Nothing but a number should be written: the count of lines below that contain "Arial".

::::::

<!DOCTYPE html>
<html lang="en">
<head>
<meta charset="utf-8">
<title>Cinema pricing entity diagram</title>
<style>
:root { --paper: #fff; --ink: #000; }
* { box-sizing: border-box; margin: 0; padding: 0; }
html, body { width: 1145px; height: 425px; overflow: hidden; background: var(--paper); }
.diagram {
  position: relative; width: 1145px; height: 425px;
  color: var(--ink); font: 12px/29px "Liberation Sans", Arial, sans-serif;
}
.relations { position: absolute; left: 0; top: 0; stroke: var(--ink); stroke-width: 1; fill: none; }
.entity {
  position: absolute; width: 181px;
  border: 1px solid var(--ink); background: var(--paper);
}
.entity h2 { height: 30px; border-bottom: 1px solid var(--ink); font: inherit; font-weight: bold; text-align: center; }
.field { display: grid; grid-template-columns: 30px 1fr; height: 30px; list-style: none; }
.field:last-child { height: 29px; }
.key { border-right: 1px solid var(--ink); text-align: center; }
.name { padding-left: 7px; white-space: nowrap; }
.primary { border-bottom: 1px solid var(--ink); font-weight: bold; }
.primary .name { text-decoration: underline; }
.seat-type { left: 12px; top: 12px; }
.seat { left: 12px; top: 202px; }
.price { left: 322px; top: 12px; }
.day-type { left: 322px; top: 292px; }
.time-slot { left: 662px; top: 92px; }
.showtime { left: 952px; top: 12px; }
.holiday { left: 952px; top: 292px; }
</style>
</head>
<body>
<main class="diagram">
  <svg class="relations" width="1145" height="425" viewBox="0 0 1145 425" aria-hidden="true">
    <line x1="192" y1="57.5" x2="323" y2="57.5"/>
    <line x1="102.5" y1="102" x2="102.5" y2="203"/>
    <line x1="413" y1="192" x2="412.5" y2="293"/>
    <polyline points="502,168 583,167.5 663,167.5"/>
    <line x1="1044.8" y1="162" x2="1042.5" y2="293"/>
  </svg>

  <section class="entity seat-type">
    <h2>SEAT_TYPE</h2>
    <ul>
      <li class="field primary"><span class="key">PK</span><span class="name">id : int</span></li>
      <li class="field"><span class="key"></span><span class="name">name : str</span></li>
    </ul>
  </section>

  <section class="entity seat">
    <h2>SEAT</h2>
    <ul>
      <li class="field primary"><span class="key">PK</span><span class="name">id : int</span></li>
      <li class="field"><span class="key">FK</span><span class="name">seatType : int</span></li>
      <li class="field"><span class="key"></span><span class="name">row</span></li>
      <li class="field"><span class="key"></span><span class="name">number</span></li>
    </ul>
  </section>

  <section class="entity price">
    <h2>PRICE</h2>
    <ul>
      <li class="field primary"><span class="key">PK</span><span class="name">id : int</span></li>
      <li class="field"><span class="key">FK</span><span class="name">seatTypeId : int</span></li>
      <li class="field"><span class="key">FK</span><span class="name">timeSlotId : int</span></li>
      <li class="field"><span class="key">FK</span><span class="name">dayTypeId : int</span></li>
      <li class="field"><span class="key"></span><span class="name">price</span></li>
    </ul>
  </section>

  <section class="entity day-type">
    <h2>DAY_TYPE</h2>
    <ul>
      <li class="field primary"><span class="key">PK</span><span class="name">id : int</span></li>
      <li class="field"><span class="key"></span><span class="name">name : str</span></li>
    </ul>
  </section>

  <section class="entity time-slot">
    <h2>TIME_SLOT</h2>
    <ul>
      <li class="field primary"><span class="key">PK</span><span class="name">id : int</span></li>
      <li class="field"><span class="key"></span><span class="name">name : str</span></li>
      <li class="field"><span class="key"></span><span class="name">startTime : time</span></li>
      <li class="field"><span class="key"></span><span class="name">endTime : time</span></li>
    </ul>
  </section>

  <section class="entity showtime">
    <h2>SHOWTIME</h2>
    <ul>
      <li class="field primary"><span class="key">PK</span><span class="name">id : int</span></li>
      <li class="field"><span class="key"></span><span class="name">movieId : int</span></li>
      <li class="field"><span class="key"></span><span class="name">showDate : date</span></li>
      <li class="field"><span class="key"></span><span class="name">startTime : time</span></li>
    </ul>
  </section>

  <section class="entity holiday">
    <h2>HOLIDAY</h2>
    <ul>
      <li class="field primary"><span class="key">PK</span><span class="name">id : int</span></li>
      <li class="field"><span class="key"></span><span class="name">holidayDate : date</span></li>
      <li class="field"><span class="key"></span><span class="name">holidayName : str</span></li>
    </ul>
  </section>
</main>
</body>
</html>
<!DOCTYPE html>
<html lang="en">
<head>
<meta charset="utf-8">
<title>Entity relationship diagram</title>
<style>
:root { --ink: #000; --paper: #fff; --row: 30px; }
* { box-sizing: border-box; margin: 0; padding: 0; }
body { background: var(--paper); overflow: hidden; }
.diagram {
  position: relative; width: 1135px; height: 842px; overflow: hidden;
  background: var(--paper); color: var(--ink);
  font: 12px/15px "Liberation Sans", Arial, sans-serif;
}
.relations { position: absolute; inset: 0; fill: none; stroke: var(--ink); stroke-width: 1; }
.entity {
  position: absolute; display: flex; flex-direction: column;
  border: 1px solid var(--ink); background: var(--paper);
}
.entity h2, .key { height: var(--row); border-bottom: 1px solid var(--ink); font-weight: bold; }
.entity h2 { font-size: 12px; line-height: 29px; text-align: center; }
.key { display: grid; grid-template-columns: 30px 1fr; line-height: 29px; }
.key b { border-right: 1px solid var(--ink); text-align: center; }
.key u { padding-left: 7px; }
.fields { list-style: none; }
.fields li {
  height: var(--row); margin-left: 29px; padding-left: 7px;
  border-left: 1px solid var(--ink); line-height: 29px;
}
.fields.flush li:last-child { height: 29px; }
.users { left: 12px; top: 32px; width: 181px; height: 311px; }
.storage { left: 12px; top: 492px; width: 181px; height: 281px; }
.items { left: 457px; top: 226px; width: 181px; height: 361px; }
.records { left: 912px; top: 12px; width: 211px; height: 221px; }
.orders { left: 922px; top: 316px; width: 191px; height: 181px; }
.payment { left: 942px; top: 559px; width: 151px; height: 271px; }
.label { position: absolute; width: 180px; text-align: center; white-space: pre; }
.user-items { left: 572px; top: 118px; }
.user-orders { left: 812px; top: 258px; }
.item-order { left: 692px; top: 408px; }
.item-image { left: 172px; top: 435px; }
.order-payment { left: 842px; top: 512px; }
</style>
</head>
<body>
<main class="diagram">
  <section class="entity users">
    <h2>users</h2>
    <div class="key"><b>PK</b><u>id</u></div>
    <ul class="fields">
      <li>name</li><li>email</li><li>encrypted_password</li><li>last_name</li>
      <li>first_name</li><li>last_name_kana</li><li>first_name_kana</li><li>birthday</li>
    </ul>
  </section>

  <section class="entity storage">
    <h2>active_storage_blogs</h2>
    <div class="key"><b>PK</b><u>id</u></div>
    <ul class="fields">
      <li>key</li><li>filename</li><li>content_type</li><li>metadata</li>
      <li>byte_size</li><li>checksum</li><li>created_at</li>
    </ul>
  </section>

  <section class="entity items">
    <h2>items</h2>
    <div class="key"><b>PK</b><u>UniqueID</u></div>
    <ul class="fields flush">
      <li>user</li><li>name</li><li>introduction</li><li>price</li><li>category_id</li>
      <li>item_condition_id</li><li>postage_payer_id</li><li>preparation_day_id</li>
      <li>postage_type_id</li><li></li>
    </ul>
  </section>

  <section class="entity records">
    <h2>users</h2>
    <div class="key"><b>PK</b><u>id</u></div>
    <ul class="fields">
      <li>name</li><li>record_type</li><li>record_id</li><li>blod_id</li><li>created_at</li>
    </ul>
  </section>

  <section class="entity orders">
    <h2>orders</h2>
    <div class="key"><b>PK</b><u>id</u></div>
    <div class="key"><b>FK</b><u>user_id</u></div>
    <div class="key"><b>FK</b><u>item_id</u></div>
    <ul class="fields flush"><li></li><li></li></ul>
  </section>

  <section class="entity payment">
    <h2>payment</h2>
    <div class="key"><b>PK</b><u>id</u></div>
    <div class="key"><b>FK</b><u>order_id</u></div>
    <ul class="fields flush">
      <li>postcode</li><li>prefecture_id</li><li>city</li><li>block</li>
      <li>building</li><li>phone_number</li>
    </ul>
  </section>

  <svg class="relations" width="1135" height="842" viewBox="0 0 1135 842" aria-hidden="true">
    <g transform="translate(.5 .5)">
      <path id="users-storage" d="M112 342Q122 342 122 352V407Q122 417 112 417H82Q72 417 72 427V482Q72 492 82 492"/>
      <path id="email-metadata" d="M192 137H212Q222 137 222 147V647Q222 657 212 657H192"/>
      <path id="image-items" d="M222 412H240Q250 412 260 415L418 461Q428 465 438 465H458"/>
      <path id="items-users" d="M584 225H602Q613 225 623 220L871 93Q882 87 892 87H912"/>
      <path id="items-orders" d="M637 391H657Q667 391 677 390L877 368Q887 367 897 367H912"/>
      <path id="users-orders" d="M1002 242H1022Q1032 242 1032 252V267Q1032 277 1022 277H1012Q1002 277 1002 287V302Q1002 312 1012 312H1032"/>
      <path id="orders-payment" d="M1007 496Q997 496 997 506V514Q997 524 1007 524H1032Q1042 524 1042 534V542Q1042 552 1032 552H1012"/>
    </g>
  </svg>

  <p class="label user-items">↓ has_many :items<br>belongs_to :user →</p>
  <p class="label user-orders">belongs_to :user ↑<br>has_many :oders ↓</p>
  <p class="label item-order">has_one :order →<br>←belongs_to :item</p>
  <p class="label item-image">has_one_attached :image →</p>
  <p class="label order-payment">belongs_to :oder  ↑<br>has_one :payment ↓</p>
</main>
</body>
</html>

::::::

Written solution:
2